Sainsbury's are quite thorough in their recruitment process - you have to take an online test, and the first two people to pass that test are called to interview. You'll be notified of the interview by text message, then you need to call HR to arrange it. At the interview, there are some more tests and the person who scores highest gets the job. At the induction, there are lots of DVDs to watch, workbooks to fill out and more tests to do. If you're thinking of applying, don't worry because the tests are quite easy! Working in a Local store, you get to know all of the other staff pretty quickly. There's also a good amount of holiday available. I am contracted to work 12 hours a week (although I usually do a couple of extra shifts, so my hours average out at around 20 a week), and after only being there for five months, I was entitled to 30 hours of holiday - since I'm contracted for two six hour shifts a week, that works out as two and a half weeks! This year, I'm entitled to 72 hours holiday, which is the equivalent of six weeks to me.
Working in a Local store, I haven't needed to deal with HR much since I got my job, and I'm thankful for that. There doesn't really seem to be enough communication between HR and the stores and it can be quite difficult getting your interview and induction arranged.

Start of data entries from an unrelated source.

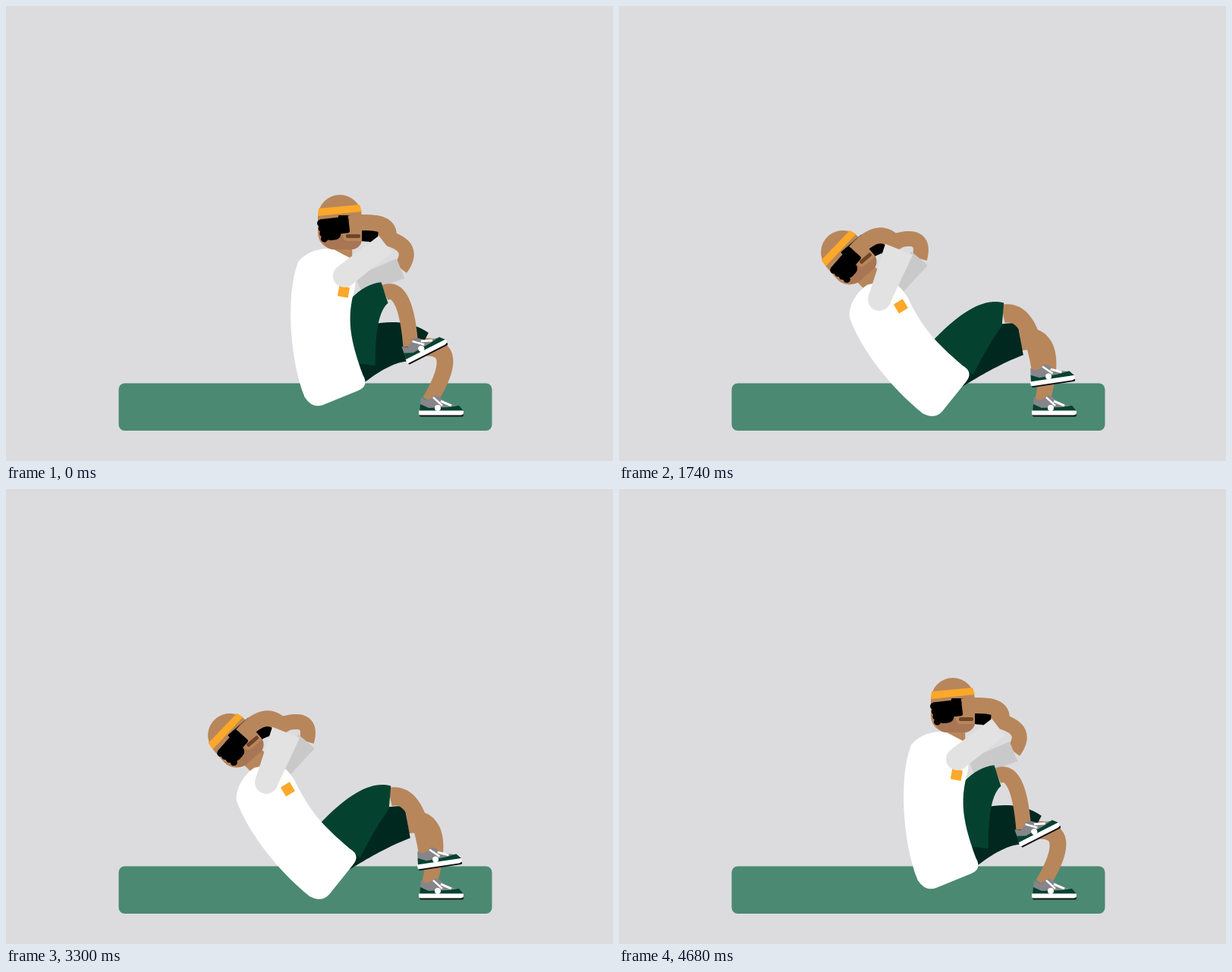
These frames come from a looping animation (800 px wide and 600 px high, 4710 ms). An HTML page with a canvas:

```html
<!DOCTYPE html>
<html lang="en">
<head>
<meta charset="utf-8">
<title>Bicycle crunches</title>
<style>
html, body { margin: 0; width: 100%; height: 100%; overflow: hidden; background: #dcdcde; }
canvas { display: block; width: 800px; height: 600px; }
</style>
</head>
<body>
<canvas id="stage" width="800" height="600"></canvas>
<script>
const ctx = document.getElementById('stage').getContext('2d');
const LOOP = 4710, CRUNCH = 780, STEP = 30;
const SKIN = '#b8865b', BEARD = '#a87654', BAND = '#fca829', BLACK = '#000';
const NEAR = '#04422f', FAR = '#01281f';
const PELVIS = [438, 514], PLANT = [559, 543];

// Joints while sitting up, halfway and almost lying
const MID = 0.44, LOW = 0.874;
const TORSO = {
  neck: [[443, 326], [340, 364], [265, 445]],
  head: [[440, 278], [295, 325], [210, 446]],
  shoulder: [[446, 356], [343, 387], [283, 468]],
  sleeve: [[500, 314], [369, 321], [266, 396]],
  elbow: [[519, 279], [347, 283], [245, 369]],
  wrist: [[452, 287], [311, 324], [223, 436]],
  farShoulder: [[465, 368], [360, 375], [289, 433]],
  farSleeve: [[520, 346], [396, 333], [292, 393]],
  farElbow: [[547, 310], [408, 290], [276, 352]],
  farWrist: [[480, 302], [342, 318], [218, 406]]
};
const PLANTED = {
  hip: [[455, 466], [438, 470], [418, 494]],
  thigh: [[512, 432], [490, 446], [484, 446]],
  knee: [[547, 450], [529, 439], [515, 449]],
  calf: [[604, 445], [580, 432], [550, 426]],
  heel: [PLANT, PLANT, PLANT]
};
const RAISED = {
  hip: [[452, 470], [438, 466], [418, 480]],
  thigh: [[462, 390], [482, 404], [470, 418]],
  knee: [[499, 378], [506, 406], [512, 432]],
  calf: [[527, 366], [543, 398], [545, 418]],
  heel: [[530, 473], [543, 503], [554, 525]]
};

const lerp = (a, b, k) => a + (b - a) * k;
const mixPoint = (p, q, k) => [lerp(p[0], q[0], k), lerp(p[1], q[1], k)];

// Quadratic through the three poses
function blend([a, b, c], u) {
  const wa = (u - MID) * (u - LOW) / (MID * LOW);
  const wb = u * (u - LOW) / (MID * (MID - LOW));
  const wc = u * (u - MID) / (LOW * (LOW - MID));
  return a.map((v, i) => v * wa + b[i] * wb + c[i] * wc);
}

function pose(joints, u) {
  const out = {};
  for (const name in joints) out[name] = blend(joints[name], u);
  return out;
}

// Maps local coordinates of a turned part to the stage
function frame([ox, oy], deg) {
  const a = deg * Math.PI / 180, c = Math.cos(a), s = Math.sin(a);
  return (x, y) => [ox + x * c - y * s, oy + x * s + y * c];
}

function place([x, y], deg, paint) {
  ctx.save();
  ctx.translate(x, y);
  ctx.rotate(deg * Math.PI / 180);
  paint();
  ctx.restore();
}

// Tapered band along a quadratic curve
function tube(p, c, q, w0, w1, color) {
  const left = [], right = [], n = 20;
  for (let i = 0; i <= n; i++) {
    const t = i / n, a = mixPoint(p, c, t), b = mixPoint(c, q, t);
    const [x, y] = mixPoint(a, b, t);
    const dx = b[0] - a[0], dy = b[1] - a[1];
    const k = lerp(w0, w1, t) / 2 / Math.hypot(dx, dy);
    left.push([x + dy * k, y - dx * k]);
    right.unshift([x - dy * k, y + dx * k]);
  }
  shape([...left, ...right], color);
}

const bar = (p, q, w0, w1, color) => tube(p, mixPoint(p, q, .5), q, w0, w1, color);

function shape(points, color) {
  ctx.beginPath();
  for (const p of points) ctx.lineTo(...p);
  ctx.fillStyle = color;
  ctx.fill();
}

function box(x, y, w, h, r, color) {
  ctx.beginPath();
  ctx.roundRect(x, y, w, h, r);
  ctx.fillStyle = color;
  ctx.fill();
}

function dot([x, y], r, color) {
  ctx.beginPath();
  ctx.arc(x, y, r, 0, 7);
  ctx.fillStyle = color;
  ctx.fill();
}

function drawShirt(chest, pelvis, drop) {
  const curve = (...pts) => ctx.bezierCurveTo(...pts.flat());
  const bend = (...pts) => ctx.quadraticCurveTo(...pts.flat());
  ctx.beginPath();
  ctx.moveTo(...chest(15, 6));
  bend(chest(23, 18), chest(23, drop - 6));
  curve(chest(17, 85), pelvis(41, -62), pelvis(40, -14));
  bend(pelvis(43, 3), pelvis(26, 3));
  ctx.lineTo(...pelvis(-23, 4));
  bend(pelvis(-38, 4), pelvis(-42, -14));
  curve(pelvis(-43, -68), chest(-66, 64), chest(-56, 20));
  curve(chest(-50, 8), chest(-34, -3), chest(-13, -4));
  bend(chest(3, 2), chest(15, 6));
  ctx.fillStyle = '#fff';
  ctx.fill();
}

function paintHead() {
  box(-29, -29, 58, 72, [29, 29, 15, 22], SKIN);
  box(-22, 24, 51, 19, [6, 0, 15, 15], BEARD);
  box(4, 19, 25, 13, [0, 0, 0, 6], SKIN);
  box(8, 23, 19, 5, 2, '#6f4529');
  box(-2, -2, 36, 7, 1, BLACK);
  shape([[-28, -11], [26, -16], [29, -7], [-29, -1]], BAND);
}

function paintGlove() {
  box(-39, -10, 39, 22, 3, BLACK);
  box(-34, 2, 22, 17, 8, BLACK);
  for (let i = 0; i < 4; i++) dot([-37 + i * .8, -5 + i * 7], 4.6, BLACK);
}

function paintShoe() {
  shape([[3, -25], [10, -21], [17, -24], [22, -28], [28, -25], [35, -18], [50, -14], [58, -7], [1, -7]], '#85858a');
  shape([[2, -16], [13, -11], [38, -12], [53, -14], [59, -7], [1, -5]], NEAR);
  bar([19, -25], [31, -14], 2.5, 2.5, '#fff');
  bar([29, -20], [43, -14], 3, 3, '#fff');
  dot([25, -11], 4, '#fff');
  box(1, -3, 58, 3.5, 2, '#111');
  box(0, -7.5, 59, 6, [0, 1, 4, 2], '#fff');
}

function drawLeg(u, raised, isFar) {
  const leg = pose(PLANTED, u);
  let tilt = 0;
  if (raised) {
    // The lifted leg meets the planted pose at the very bottom
    const lifted = pose(RAISED, u);
    for (const name in leg) leg[name] = mixPoint(lifted[name], leg[name], u ** 20);
    tilt = -27 * (1 - u) ** 2;
  }
  const { hip, thigh, knee, calf } = leg;
  const heel = isFar ? [leg.heel[0] - 15, leg.heel[1] - 2] : leg.heel;
  const ankle = frame(heel, tilt)(14, -20);

  tube(knee, calf, ankle, raised ? 21 + 19 * u * u : 24 + 16 * u, 20, SKIN);
  const cuff = raised ? lerp(29, 43, u ** 20) : 43;
  tube(hip, thigh, knee, 70, cuff, isFar ? FAR : NEAR);
  place(heel, tilt, paintShoe);
}

function draw(t) {
  const u = (1 - Math.cos(2 * Math.PI * t / CRUNCH)) / 2;
  const nearUp = Math.cos(Math.PI * t / CRUNCH) >= 0;
  const j = pose(TORSO, u);
  const lean = 8 - 93 * u, drop = 50 - 14 * u;
  const chest = frame(j.neck, lean);
  const pelvis = frame(PELVIS, -21 - 66 * u);

  ctx.fillStyle = '#dcdcde';
  ctx.fillRect(0, 0, 800, 600);
  box(148.5, 497.5, 492, 62.5, 8, '#4b8973');

  tube(j.farWrist, j.farElbow, j.farSleeve, 20, 20, SKIN);
  bar(mixPoint(j.farWrist, j.farElbow, .15), mixPoint(j.farWrist, j.farElbow, -.2), 17, 19, BLACK);
  bar(j.farShoulder, j.farSleeve, 24, 28, '#c9c9ca');

  drawLeg(u, !nearUp, true);
  drawLeg(u, nearUp, false);

  bar(j.head, chest(0, 12), 32, 30, SKIN);
  drawShirt(chest, pelvis, drop);
  place(j.head, -93 * u, paintHead);
  place(chest(9, drop), lean + 2, () => box(-7, -7, 14, 14, 1, BAND));

  tube(j.wrist, j.elbow, j.sleeve, 21, 21, SKIN);
  dot(j.shoulder, 15, '#e2e2e3');
  bar(j.shoulder, j.sleeve, 30, 28 + 17 * Math.sin(u * Math.PI / 2), '#e2e2e3');
  const reach = Math.atan2(j.elbow[1] - j.wrist[1], j.elbow[0] - j.wrist[0]);
  place(j.wrist, reach * 180 / Math.PI, paintGlove);
}

const start = performance.now();
function tick() {
  const t = (performance.now() - start) % LOOP;
  draw(Math.floor(t / STEP) * STEP);
  requestAnimationFrame(tick);
}
tick();
</script>
</body>
</html>
```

I was offered the job by the store manager in mid-September and was told my induction would be October 1st (the lady doing the induction was away until then) and to await paperwork from Sainsbury's HR. At the end of September, I still hadn't received anything, so I called the store and they just said to await word from HR, and that my induction wouldn't be on the 1st. I got the text saying I'd been an offered a job in early October, and then had to ring HR again to arrange my induction, which took place on October 13th. My mum, who starts work at my shop tomorrow, has had the same problem.
I don't love my job - in fact, I hated it at first (I hadn't received decent training, but from what I can tell, this is unusual as most staff do receive training), but if I have to work in a supermarket, I'm glad it's Sainsbury's. The customers are almost always lovely, my colleagues are great and the benefits are better than those you'd receive in most similar jobs. From a consumer point of view, I'd say Sainsbury's is about average - prices are similar to those of most big supermarkets, and most of the stock is pretty much the same. The big Sainsbury's supermarkets do seem brighter than many other supermarket chains, but that might just be because of all the orange!

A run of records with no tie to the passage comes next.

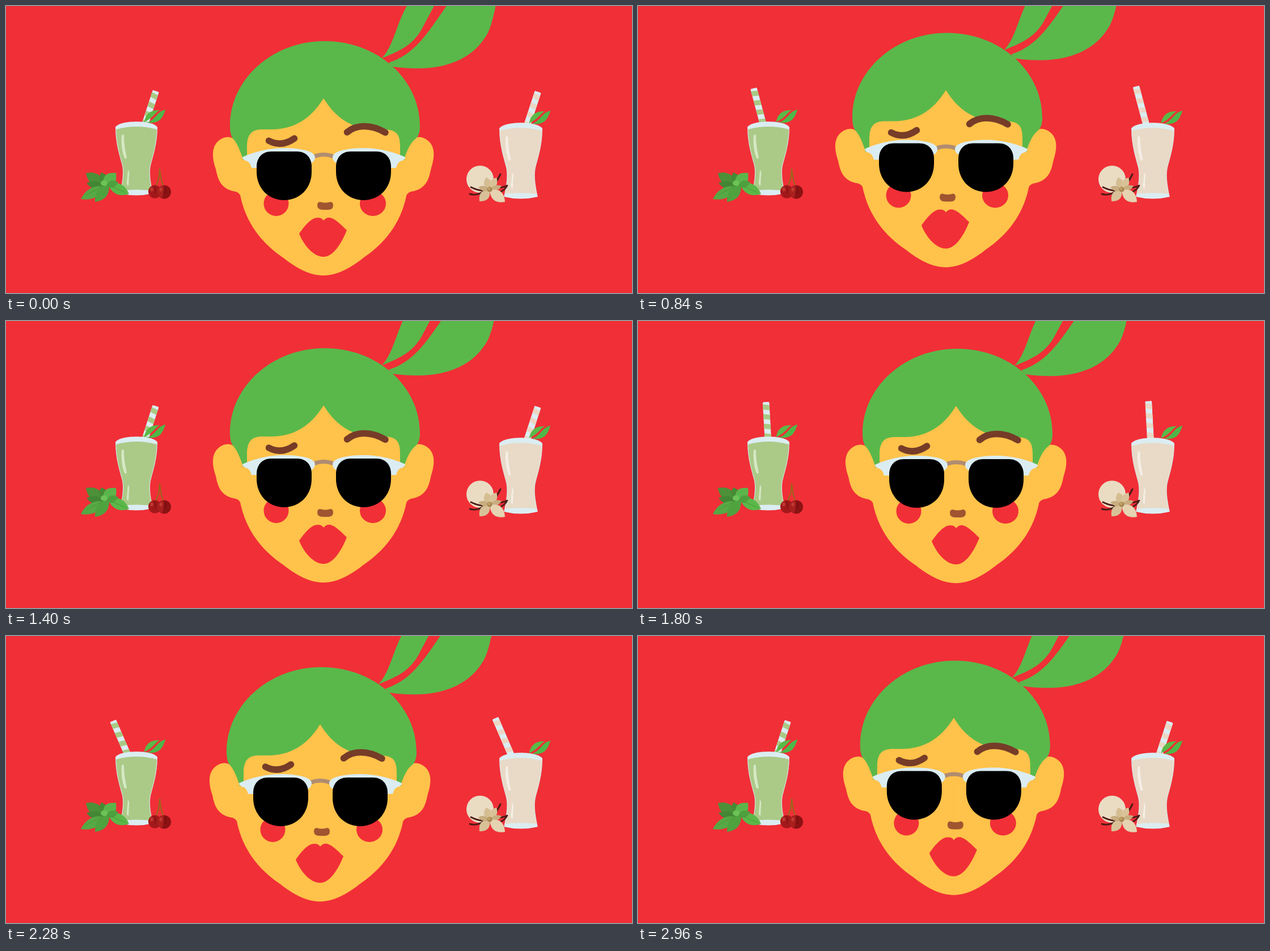
An HTML page with a canvas that plays this animation: 1104 px wide and 507 px high, repeating every 3 s.

```html
<!DOCTYPE html>
<html lang="en">
<head>
<meta charset="utf-8">
<title>Smoothies</title>
<style>
html, body { margin: 0; width: 100%; height: 100%; overflow: hidden; background: #f12f37; }
canvas { display: block; width: 100%; height: 100%; }
</style>
</head>
<body>
<canvas id="stage" width="1104" height="507"></canvas>
<script>
const ctx = document.getElementById('stage').getContext('2d');
const LOOP = 3000, STEP = 40, RAD = Math.PI / 180;
const RED = '#f12f37', GREEN = '#5ab84a', SKIN = '#ffc24a', GLASS = '#dbedf2';
const BROW = '#763c28', POD = '#4d1c18';

// Head drift: [time, x, y]
const drift = [
  [0, 0, 0], [360, -4, -5], [560, -9, -9], [840, -17, -14.5], [1120, -9, -11],
  [1400, 0, -14], [1800, 1, -13], [2140, -3.5, -5.2], [2280, -6, -7],
  [2800, -5, -14.5], [2960, -3.2, -18.6]
];
// Straw swing: [time, side], side 1 is right and -1 is left
const swing = [[0, 1], [605, -1], [1370, 1], [2225, -1], [2965, 1], [3700, -1]];

function segment(keys, t) {
  let i = 0;
  while (i < keys.length - 2 && t >= keys[i + 1][0]) i++;
  return i;
}

function slope(keys, i, k) {
  const a = keys[Math.max(i - 1, 0)], b = keys[Math.min(i + 1, keys.length - 1)];
  return (b[k] - a[k]) / (b[0] - a[0]);
}

function spline(keys, t, k) {
  const i = segment(keys, t), a = keys[i], b = keys[i + 1];
  const d = b[0] - a[0], u = (t - a[0]) / d, v = 1 - u;
  return a[k] * v * v * (1 + 2 * u) + b[k] * u * u * (3 - 2 * u)
    + d * u * v * (slope(keys, i, k) * v - slope(keys, i + 1, k) * u);
}

function strawAngle(t) {
  const i = segment(swing, t), a = swing[i], b = swing[i + 1];
  return 21 * a[1] * Math.cos(Math.PI * (t - a[0]) / (b[0] - a[0]));
}

function fill(d, color) {
  ctx.fillStyle = color;
  ctx.fill(new Path2D(d));
}

function line(d, color, width, cap = 'round') {
  ctx.strokeStyle = color;
  ctx.lineWidth = width;
  ctx.lineCap = cap;
  ctx.stroke(new Path2D(d));
}

function disc(x, y, rx, color, ry = rx) {
  ctx.fillStyle = color;
  ctx.beginPath();
  ctx.ellipse(x, y, rx, ry, 0, 0, 7);
  ctx.fill();
}

function at(x, y, draw, sx = 1, sy = 1) {
  ctx.save();
  ctx.translate(x, y);
  ctx.scale(sx, sy);
  draw();
  ctx.restore();
}

// Draws once as given and once mirrored around the vertical line x = mid
function both(mid, draw) {
  draw();
  at(2 * mid, 0, draw, -1);
}

// Pointed petal from a to b, bulging by w on each side
function petal(x1, y1, x2, y2, w, color) {
  const l = Math.hypot(x2 - x1, y2 - y1);
  const nx = (y1 - y2) / l * w, ny = (x2 - x1) / l * w;
  const mx = (x1 + x2) / 2, my = (y1 + y2) / 2;
  fill(`M${x1} ${y1}Q${mx + nx} ${my + ny} ${x2} ${y2}Q${mx - nx} ${my - ny} ${x1} ${y1}`, color);
}

function ponytail() {
  fill('M663 92C684 70 688 32 708 -2H756L732 43C718 66 700 78 663 92Z', GREEN);
  fill('M675 100C722 85 744 47 778 -2H864C860 16 857 32 850 47C828 88 780 121 681 107Z', GREEN);
}

function head() {
  ponytail();
  both(559.7, () => fill(
    'M560 180L418 215L404 237C396 229 384 230 375 238C361 250 364 270 370 288'
    + 'C374 308 379 321 400 327Q410 328 413 334C423 384 452 420 490 445.5C517 467 539 476 560 476Z', SKIN));
  fill('M560 163L600 207L650 222L690 260L560 280L430 260L470 215Z', SKIN);
  fill('M418 272L417 268C411 250 406 240 400 234C396 228 395 220 395 212C395 129 470 62 562 62'
    + 'C655 62 730 129 730 212C730 220 729 228 723 234C715 240 709 250 703 268V272H695V248'
    + 'C695 226 688 219 668 218H650C614 217 584 202 560 163C536 202 506 217 470 218H452'
    + 'C433 218 425 227 425 249V272Z', GREEN);

  disc(476.5, 349, 22, RED);
  disc(647, 349, 23, RED, 22);
  line('M463.5 238Q486 250 508.5 234', BROW, 11.5);
  line('M601.5 223C618 209 644 209 669 223.5', BROW, 11.5);

  line('M543 266Q560 259 578 266', '#b08c70', 7, 'butt');
  both(560.5, () => {
    fill('M417 267C434 259 460 251 490 251C522 251 545 257 545 267Q545 277 534 278L450 286H433'
      + 'Q430 274 422 273Q417 271 417 267Z', GLASS);
    fill('M468 257H513C529 257 539 268 539 284V293C539 322 518 343 490.5 343'
      + 'C463 343 442 322 442 293V284C442 268 452 257 468 257Z', '#000');
  });

  fill('M554 346Q563 349 572 346Q577 346 577 352Q577 360 568 360H559Q549 360 549 352Q549 346 554 346Z', '#a05430');
  fill('M517 402C528 387 538 374 550 374Q557 374 560 379Q565 373 572 374C583 377 592 388 601 396'
    + 'C594 414 579 443 560 443C541 443 524 420 517 402Z', RED);
}

function straw(px, py, turn, tilt, color) {
  ctx.save();
  ctx.translate(px, py);
  ctx.rotate(turn * RAD);
  ctx.translate(0, -107);
  ctx.rotate(tilt * RAD);
  ctx.beginPath();
  ctx.roundRect(-6, 0, 12, 84, 2);
  ctx.clip();
  ctx.fillStyle = GLASS;
  ctx.fillRect(-6, 0, 12, 84);
  for (let y = 5; y < 84; y += 17) fill(`M-6 ${y - 1}L6 ${y + 1}V${y + 10}L-6 ${y + 8}Z`, color);
  ctx.restore();
}

function glass(color, shine) {
  fill('M0 10C8 -3 66 -3 74 10C74 40 66 62 62 78C59 94 63 112 66 127Q37 134 8 127'
    + 'C11 112 15 94 12 78C8 62 0 40 0 10Z', GLASS);
  fill('M1 14Q37 4 73 14C72 42 65 63 61 78C58 95 62 110 64 122Q37 119 10 122'
    + 'C12 110 16 95 13 78C9 63 2 42 1 14Z', color);
  fill('M11 25Q13 21 15 25C15 42 18 54 20 64Q17 68 15 62C11 50 10 36 11 25Z', shine);
  fill('M22 86Q25 86 24 96C23 102 24 107 23 113Q20 114 20 108Z', shine);
}

function sprig() {
  fill('M0 22C3 6 13 0 28 1C21 3 18 14 0 22Z', '#5ab947');
  fill('M5 23C22 17 22 3 38 0C33 10 32 26 5 23Z', '#4fb748');
}

function mint() {
  petal(174, 318, 141, 295, 20, '#4c9038');
  petal(176, 320, 142, 313, 14, '#438634');
  petal(176, 316, 168, 294, 14, '#468b35');
  petal(175, 319, 132, 341, 18, '#56a944');
  petal(182, 316, 157, 346, 18, '#50a23f');
  petal(172, 318, 194, 295, 21, '#5cb54a');
  petal(180, 315, 217, 332, 19, '#5bb848');
  petal(176, 318, 198, 311, 12, '#4e9f3e');
  disc(173, 313, 6, '#6cc257', 5);
  line('M172 318L141 334M184 318L210 329', '#469139', 0.8);
}

function cherries() {
  line('M271 288Q271 306 263 320M271 288Q273 307 278 320', '#98691c', 2.2);
  disc(262.5, 328, 11.5, '#a3191b');
  disc(279, 328.5, 12, '#8c1214');
  fill('M267 328A12 12 0 0 1 279 316.5L276 340A12 12 0 0 1 267 328Z', '#a9201f');
  disc(257, 324, 2.5, '#c03a32', 3.5);
  disc(273, 324, 2.5, '#c03a32', 3.5);
  line('M262 319Q265 326 263 331M279 319Q283 325 281 331', '#6d0d10', 1.2);
}

function vanilla() {
  disc(836, 306, 24, '#e9dcc3');
  line('M820 320Q831 326 846 327M818 332Q830 336 846 326M858 318Q866 310 872 297', POD, 3);
  line('M862 321Q874 322 884 317M864 329Q876 330 883 319', POD, 2.6);
  petal(853, 325, 847, 303, 14, '#d5bd92');
  petal(853, 325, 865, 303, 13, '#d9c298');
  petal(853, 325, 874, 318, 9, '#c8ad80');
  petal(853, 325, 835, 345, 16, '#d8c198');
  petal(853, 325, 880, 346, 19, '#e5d3b1');
  petal(853, 325, 833, 320, 9, '#c8ad80');
  disc(853, 324, 4.5, '#a98752');
  disc(852, 323, 2, '#c9a96f');
}

function render(t) {
  ctx.fillStyle = RED;
  ctx.fillRect(0, 0, 1104, 507);
  const turn = strawAngle(t);

  straw(226, 250, turn, -3, '#a9c985');
  at(193, 204, () => glass('#abca88', '#d6e8c4'));
  at(243.5, 183, sprig);
  mint();
  cherries();

  straw(892, 248, turn + 4.6, -7.5, '#ead7c5');
  at(870, 206, () => glass('#e8dac7', '#f5eee4'), 76 / 74, 135 / 131);
  at(922.5, 185, sprig);
  vanilla();

  at(spline(drift, t, 1), spline(drift, t, 2), head);
}

const start = performance.now();
function tick() {
  const t = (performance.now() - start) % LOOP;
  render(Math.floor(t / STEP) * STEP);
  requestAnimationFrame(tick);
}
tick();
</script>
</body>
</html>
```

Summary: Great prices if you buy Basics or catch a product when it's offer, and great staff benefits.